I started biking 20 years ago when I was 14 and living in Japan as an exchange student. It was how everyone got to school. Every morning was a flood of blue wool uniforms on classic bikes going clickety-click and ding-ding. Baskets, fenders, and not much in the way of gears. So it was utilitarian there too, but I also used my bike as an anti-depressant. I didn’t speak Japanese when I got there. My family didn’t speak English. All the other students were always busy with homework. I was lonely to the point of tears. Sometimes I’d ride around after school until dark. Sometimes beyond dark, in the rain and the wind. I discovered fireflies in a peace park one night. I let a typhoon blow me across the plain. I climbed hills and had crashes. It was a kind of love affair, it was something I could feel unabashedly good about, even if my host family thought I was crazy for staying out and getting drenched. It was deep rhythmic breathing and endorphins. It was still lonely, but at least I was focused. I felt free.
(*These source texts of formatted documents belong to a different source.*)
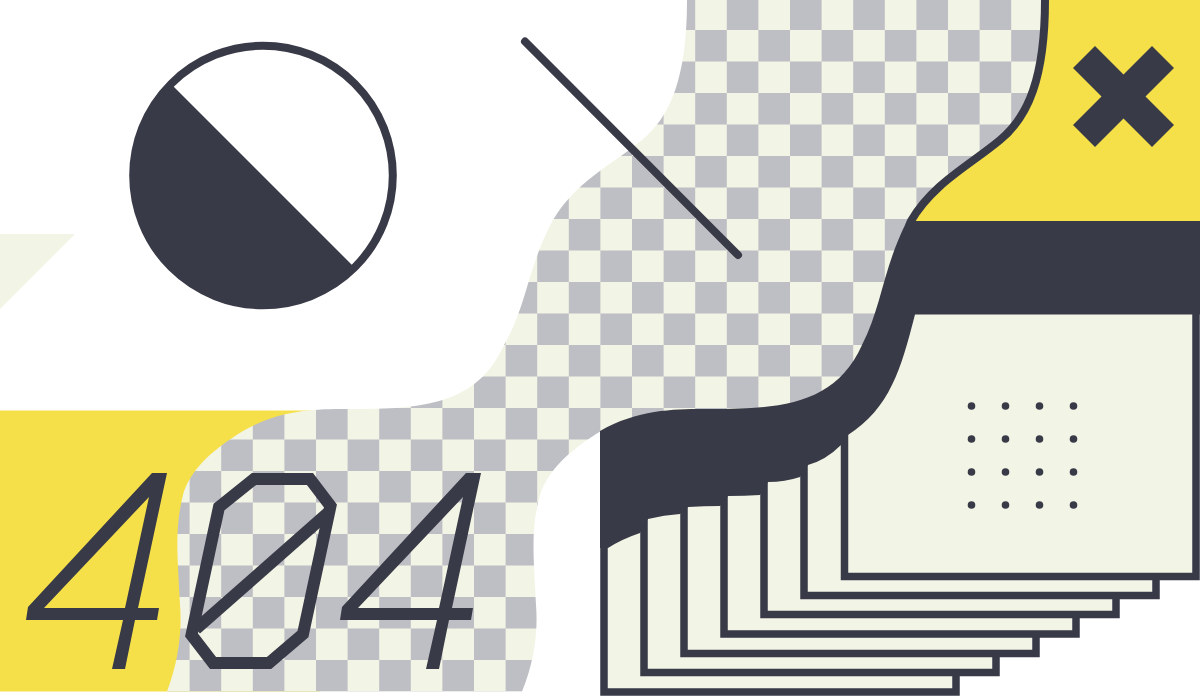
<!DOCTYPE html>
<html lang="en">
<head>
<meta charset="utf-8">
<title>404</title>
<style>
:root { --ink: #393a47; --yellow: #f5e04a; --cream: #f2f4e5; --grey: #bebfc4; --white: #ffffff; }
html, body { margin: 0; overflow: hidden; background: var(--white); }
svg { display: block; width: 1200px; height: 696px; }
.ink { fill: var(--ink); }
.yellow { fill: var(--yellow); }
.cream { fill: var(--cream); }
.line { fill: none; stroke: var(--ink); stroke-width: 8; }
.round { stroke-linecap: round; }
.cards { fill: var(--cream); stroke: var(--ink); stroke-width: 7.5; }
.zero { fill: none; stroke: var(--ink); stroke-width: 12; }
</style>
</head>
<body>
<svg viewBox="0 0 1200 696" role="img" aria-label="404 page not found artwork">
  <defs>
    <pattern id="checker" x="0" y="30" width="63.2" height="63" patternUnits="userSpaceOnUse">
      <rect class="cream" width="63.2" height="63"/>
      <rect width="31.6" height="31.5" fill="var(--grey)"/>
      <rect x="31.6" y="31.5" width="31.6" height="31.5" fill="var(--grey)"/>
    </pattern>
    <path id="four" class="ink" fill-rule="evenodd" d="M152 473H167L138 608H159L157 620H135L125 669H112L123 620H26L28 607ZM44 608H125L149 497Z"/>
    <g id="dot-row" class="ink">
      <circle cx="971.5" cy="406" r="3.8"/>
      <circle cx="1005.5" cy="406" r="3.8"/>
      <circle cx="1039.5" cy="406" r="3.8"/>
      <circle cx="1073.5" cy="406" r="3.8"/>
    </g>
  </defs>

  <g id="backdrop">
    <rect class="yellow" y="410.5" width="320" height="281"/>
    <polygon class="cream" points="0,234 75,234 0,309"/>
    <path class="yellow" d="M1045 0H1200V224H908C935 180 970 165 1000 140C1028 117 1045 78 1045 0Z"/>
  </g>

  <path id="ribbon" fill="url(#checker)" d="M687 0C687 78 670 117 642 140C612 165 577 180 553 220C527 268 527 306 504 345C477 405 422 409 352 409C322 409 282 408 243 431C212 450 190 470 183 495C174 530 178 560 180 605C182 630 179 660 167 691.5H522C535 660 538 630 536 605C534 560 530 530 540 495C548 470 570 450 601 431C640 412 680 420 710 420C785 420 845 410 872 350C893 300 890 270 913 224C935 180 970 165 1000 140C1028 117 1045 78 1045 0Z"/>

  <g id="stack" class="cards">
    <rect x="604" y="500" width="352" height="192"/>
    <rect x="644" y="480" width="352" height="192.5"/>
    <rect x="684" y="470" width="352" height="183.5"/>
    <rect x="724" y="450" width="352" height="184"/>
    <rect x="764" y="440" width="352" height="174.5"/>
    <rect x="804" y="425" width="352" height="170.5"/>
    <path d="M844.5 420V576.5H1196V300H905L880 390Z"/>
  </g>

  <path id="window-bar" class="ink" d="M600 431C640 408 680 409 710 409C780 409 835 405 862 345C882 306 883 268 907 221H1200V314.5H915C901 369 890 408 848 435L841 445Q826 460 808 465L800 477Q785 482 768 482L760 495Q745 496 728 496L720 506Q704 506 688 507L680 514Q664 515 648 519L640 533Q622 539 608 548H600Z"/>
  <path id="ribbon-edge" class="line" d="M1045 -4V0C1045 78 1028 117 1000 140C970 165 932 184 911 221L909 226"/>

  <g id="dots">
    <use href="#dot-row"/>
    <use href="#dot-row" y="33"/>
    <use href="#dot-row" y="66"/>
    <use href="#dot-row" y="99"/>
  </g>

  <g id="close-cross" class="ink">
    <polygon points="1095,46 1174,125 1152,147 1073,68"/>
    <polygon points="1152,46 1174,68 1095,147 1073,125"/>
  </g>

  <g id="half-disc">
    <circle class="line" cx="263" cy="175.5" r="129.8"/>
    <path class="ink" d="M173 86A127 127 0 1 0 353 266Z"/>
  </g>
  <line id="diagonal" class="line round" x1="525" y1="41.5" x2="738" y2="255"/>

  <g id="error-code" role="img" aria-label="404">
    <use href="#four"/>
    <g class="zero">
      <polygon points="254,479 310,479 330.5,506 303,634 269,663 213,663 191.5,635 219,507"/>
      <line x1="330" y1="511" x2="196" y2="629"/>
    </g>
    <use href="#four" x="314"/>
  </g>
</svg>
</body>
</html>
When I came back to the US, I traded the circuitous hour and a half long school bus ride for an additional seventy nine minutes of sleep and an eleven minute bike ride each morning.